**WORK TO BE COMPLETED:**
Look down the entries below and report how many lines hold the string "scatter"; write nothing else.

**Collection entries:**
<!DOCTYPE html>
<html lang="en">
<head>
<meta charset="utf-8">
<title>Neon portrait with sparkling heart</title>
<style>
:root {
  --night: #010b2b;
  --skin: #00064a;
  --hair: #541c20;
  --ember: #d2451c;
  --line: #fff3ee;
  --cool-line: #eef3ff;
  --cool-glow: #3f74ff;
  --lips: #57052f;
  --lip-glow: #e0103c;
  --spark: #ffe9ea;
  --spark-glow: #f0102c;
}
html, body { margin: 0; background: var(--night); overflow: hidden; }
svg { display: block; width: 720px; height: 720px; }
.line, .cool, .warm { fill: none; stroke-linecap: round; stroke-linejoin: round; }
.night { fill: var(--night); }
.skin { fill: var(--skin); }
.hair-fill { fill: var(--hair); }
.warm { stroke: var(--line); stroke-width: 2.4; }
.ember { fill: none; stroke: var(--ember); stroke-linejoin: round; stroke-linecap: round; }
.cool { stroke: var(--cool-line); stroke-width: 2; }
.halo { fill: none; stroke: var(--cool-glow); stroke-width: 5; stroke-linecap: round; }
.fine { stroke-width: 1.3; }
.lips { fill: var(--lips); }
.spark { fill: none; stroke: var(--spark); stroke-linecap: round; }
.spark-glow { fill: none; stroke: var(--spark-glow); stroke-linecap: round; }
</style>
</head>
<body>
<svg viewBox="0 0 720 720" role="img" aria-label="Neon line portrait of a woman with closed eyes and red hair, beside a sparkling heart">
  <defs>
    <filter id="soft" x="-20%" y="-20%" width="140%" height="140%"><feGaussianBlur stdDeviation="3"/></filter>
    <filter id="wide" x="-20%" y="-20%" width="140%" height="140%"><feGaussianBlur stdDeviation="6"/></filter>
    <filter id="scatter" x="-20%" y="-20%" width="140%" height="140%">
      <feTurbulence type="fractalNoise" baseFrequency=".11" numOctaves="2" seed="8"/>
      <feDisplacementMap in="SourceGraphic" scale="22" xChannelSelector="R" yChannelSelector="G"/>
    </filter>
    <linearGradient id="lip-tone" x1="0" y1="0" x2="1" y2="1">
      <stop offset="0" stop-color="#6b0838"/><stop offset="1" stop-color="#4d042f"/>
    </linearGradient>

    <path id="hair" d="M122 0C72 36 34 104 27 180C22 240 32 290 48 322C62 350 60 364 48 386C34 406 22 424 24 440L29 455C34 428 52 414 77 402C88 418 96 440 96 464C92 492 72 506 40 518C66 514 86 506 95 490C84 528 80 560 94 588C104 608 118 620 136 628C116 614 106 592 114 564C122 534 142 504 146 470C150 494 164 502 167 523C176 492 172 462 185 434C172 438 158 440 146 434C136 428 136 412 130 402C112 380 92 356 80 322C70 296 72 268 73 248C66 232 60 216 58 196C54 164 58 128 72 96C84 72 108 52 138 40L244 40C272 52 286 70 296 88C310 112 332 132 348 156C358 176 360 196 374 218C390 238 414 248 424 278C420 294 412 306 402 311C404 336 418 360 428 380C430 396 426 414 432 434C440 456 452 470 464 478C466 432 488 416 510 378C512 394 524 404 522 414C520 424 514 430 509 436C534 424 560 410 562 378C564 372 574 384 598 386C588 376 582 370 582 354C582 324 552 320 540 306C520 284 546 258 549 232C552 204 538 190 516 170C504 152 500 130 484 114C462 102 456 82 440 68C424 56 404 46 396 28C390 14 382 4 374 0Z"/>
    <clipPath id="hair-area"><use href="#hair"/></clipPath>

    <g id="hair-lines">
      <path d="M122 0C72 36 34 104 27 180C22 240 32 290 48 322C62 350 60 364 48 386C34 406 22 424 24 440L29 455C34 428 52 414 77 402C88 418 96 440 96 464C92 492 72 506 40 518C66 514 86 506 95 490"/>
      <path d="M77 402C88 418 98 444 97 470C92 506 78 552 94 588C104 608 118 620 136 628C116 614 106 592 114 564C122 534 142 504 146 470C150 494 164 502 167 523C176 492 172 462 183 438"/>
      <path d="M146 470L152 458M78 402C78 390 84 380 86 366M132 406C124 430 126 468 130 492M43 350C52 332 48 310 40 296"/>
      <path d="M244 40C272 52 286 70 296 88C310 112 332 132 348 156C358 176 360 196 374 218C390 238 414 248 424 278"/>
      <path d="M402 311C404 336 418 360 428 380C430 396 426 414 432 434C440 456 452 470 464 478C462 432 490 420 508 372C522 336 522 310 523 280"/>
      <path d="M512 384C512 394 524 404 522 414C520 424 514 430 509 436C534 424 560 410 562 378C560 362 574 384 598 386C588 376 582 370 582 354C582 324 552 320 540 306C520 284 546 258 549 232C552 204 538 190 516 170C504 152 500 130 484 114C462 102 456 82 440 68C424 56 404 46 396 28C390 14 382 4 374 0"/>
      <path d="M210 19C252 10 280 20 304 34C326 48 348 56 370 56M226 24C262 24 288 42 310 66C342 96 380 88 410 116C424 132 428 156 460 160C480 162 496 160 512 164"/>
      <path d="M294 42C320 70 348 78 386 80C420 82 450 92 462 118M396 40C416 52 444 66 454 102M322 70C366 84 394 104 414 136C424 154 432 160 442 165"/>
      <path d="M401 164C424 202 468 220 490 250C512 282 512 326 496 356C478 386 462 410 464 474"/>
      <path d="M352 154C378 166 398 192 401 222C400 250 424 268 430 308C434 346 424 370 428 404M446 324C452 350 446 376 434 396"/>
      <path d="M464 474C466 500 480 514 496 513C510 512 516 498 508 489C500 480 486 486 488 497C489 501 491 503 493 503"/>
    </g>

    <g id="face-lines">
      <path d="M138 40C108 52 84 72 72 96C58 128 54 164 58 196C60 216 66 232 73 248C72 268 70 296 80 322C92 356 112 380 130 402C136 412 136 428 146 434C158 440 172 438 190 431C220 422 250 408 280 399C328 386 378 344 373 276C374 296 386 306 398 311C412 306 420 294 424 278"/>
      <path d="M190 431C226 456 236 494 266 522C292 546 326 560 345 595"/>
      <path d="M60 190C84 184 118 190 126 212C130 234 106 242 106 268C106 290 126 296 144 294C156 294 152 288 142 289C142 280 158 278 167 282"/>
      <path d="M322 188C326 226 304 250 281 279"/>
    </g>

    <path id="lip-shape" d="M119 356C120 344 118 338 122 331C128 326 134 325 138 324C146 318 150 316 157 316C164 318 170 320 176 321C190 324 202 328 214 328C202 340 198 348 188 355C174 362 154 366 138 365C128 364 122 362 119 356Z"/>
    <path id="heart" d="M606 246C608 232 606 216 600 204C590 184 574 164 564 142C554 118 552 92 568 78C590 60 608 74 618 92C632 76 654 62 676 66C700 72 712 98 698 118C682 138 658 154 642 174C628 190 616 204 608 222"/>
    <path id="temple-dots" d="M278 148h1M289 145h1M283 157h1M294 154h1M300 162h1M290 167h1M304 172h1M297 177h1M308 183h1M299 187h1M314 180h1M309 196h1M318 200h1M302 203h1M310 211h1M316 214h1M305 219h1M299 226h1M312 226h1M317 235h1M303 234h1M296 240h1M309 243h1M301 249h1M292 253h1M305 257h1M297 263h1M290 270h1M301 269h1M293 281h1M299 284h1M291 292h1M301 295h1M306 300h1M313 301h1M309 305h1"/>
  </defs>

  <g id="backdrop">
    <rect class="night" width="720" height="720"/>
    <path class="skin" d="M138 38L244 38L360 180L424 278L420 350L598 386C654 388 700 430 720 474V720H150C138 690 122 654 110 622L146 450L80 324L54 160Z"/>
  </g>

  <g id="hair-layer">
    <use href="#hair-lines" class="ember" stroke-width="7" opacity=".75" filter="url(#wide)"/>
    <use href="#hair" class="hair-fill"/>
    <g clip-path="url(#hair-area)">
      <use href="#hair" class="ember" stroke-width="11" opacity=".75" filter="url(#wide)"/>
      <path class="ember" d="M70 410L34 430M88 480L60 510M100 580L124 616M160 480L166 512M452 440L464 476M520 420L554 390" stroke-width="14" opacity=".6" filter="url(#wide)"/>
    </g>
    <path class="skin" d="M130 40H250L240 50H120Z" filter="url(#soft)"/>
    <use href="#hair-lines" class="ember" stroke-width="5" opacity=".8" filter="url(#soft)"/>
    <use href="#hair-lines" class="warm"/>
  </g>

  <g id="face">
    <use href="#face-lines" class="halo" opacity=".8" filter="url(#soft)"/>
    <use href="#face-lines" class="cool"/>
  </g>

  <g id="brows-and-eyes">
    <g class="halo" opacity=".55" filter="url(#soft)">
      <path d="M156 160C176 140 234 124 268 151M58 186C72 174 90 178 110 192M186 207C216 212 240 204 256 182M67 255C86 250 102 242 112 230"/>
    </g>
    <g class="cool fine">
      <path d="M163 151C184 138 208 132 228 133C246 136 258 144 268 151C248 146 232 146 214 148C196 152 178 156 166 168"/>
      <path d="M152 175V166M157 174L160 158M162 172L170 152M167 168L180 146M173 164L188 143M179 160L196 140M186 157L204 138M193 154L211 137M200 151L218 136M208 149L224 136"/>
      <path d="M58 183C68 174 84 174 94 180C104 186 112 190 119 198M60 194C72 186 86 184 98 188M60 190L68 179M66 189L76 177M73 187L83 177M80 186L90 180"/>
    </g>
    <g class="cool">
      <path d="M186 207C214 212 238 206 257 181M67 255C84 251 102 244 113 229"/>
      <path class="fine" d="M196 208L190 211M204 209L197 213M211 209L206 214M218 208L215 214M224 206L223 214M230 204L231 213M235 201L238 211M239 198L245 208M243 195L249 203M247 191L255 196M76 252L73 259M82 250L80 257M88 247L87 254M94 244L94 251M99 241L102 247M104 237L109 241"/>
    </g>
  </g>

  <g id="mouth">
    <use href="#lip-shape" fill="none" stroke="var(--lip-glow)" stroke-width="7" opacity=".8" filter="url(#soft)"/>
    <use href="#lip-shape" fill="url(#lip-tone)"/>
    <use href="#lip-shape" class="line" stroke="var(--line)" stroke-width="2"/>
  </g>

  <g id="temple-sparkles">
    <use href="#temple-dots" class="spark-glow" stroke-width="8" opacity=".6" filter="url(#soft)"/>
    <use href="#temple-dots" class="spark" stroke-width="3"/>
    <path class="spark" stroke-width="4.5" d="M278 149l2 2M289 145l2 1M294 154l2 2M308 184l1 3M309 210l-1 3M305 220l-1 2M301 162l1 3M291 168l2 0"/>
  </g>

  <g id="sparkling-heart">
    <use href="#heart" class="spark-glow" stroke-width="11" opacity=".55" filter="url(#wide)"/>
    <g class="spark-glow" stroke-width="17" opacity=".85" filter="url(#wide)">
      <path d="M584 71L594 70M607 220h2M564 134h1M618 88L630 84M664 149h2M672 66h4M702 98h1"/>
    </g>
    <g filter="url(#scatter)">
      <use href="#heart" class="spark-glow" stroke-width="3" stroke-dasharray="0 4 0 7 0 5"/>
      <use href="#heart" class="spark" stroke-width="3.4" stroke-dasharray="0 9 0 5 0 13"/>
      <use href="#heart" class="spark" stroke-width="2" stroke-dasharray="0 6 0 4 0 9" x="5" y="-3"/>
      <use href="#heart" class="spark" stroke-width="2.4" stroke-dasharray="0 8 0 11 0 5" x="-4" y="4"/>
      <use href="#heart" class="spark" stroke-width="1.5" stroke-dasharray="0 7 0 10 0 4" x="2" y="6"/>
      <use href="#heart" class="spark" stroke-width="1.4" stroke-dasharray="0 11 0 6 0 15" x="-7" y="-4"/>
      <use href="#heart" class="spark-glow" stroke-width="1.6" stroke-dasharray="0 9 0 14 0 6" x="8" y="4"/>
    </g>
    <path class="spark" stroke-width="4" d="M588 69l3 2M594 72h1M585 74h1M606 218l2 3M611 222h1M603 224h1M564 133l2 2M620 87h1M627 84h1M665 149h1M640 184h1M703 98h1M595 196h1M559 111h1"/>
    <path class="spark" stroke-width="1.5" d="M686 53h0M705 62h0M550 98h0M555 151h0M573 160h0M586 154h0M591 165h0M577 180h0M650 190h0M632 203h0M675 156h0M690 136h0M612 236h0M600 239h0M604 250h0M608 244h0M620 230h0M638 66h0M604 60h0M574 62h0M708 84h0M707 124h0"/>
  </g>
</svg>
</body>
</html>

**RESULT OF THE TASK:**
2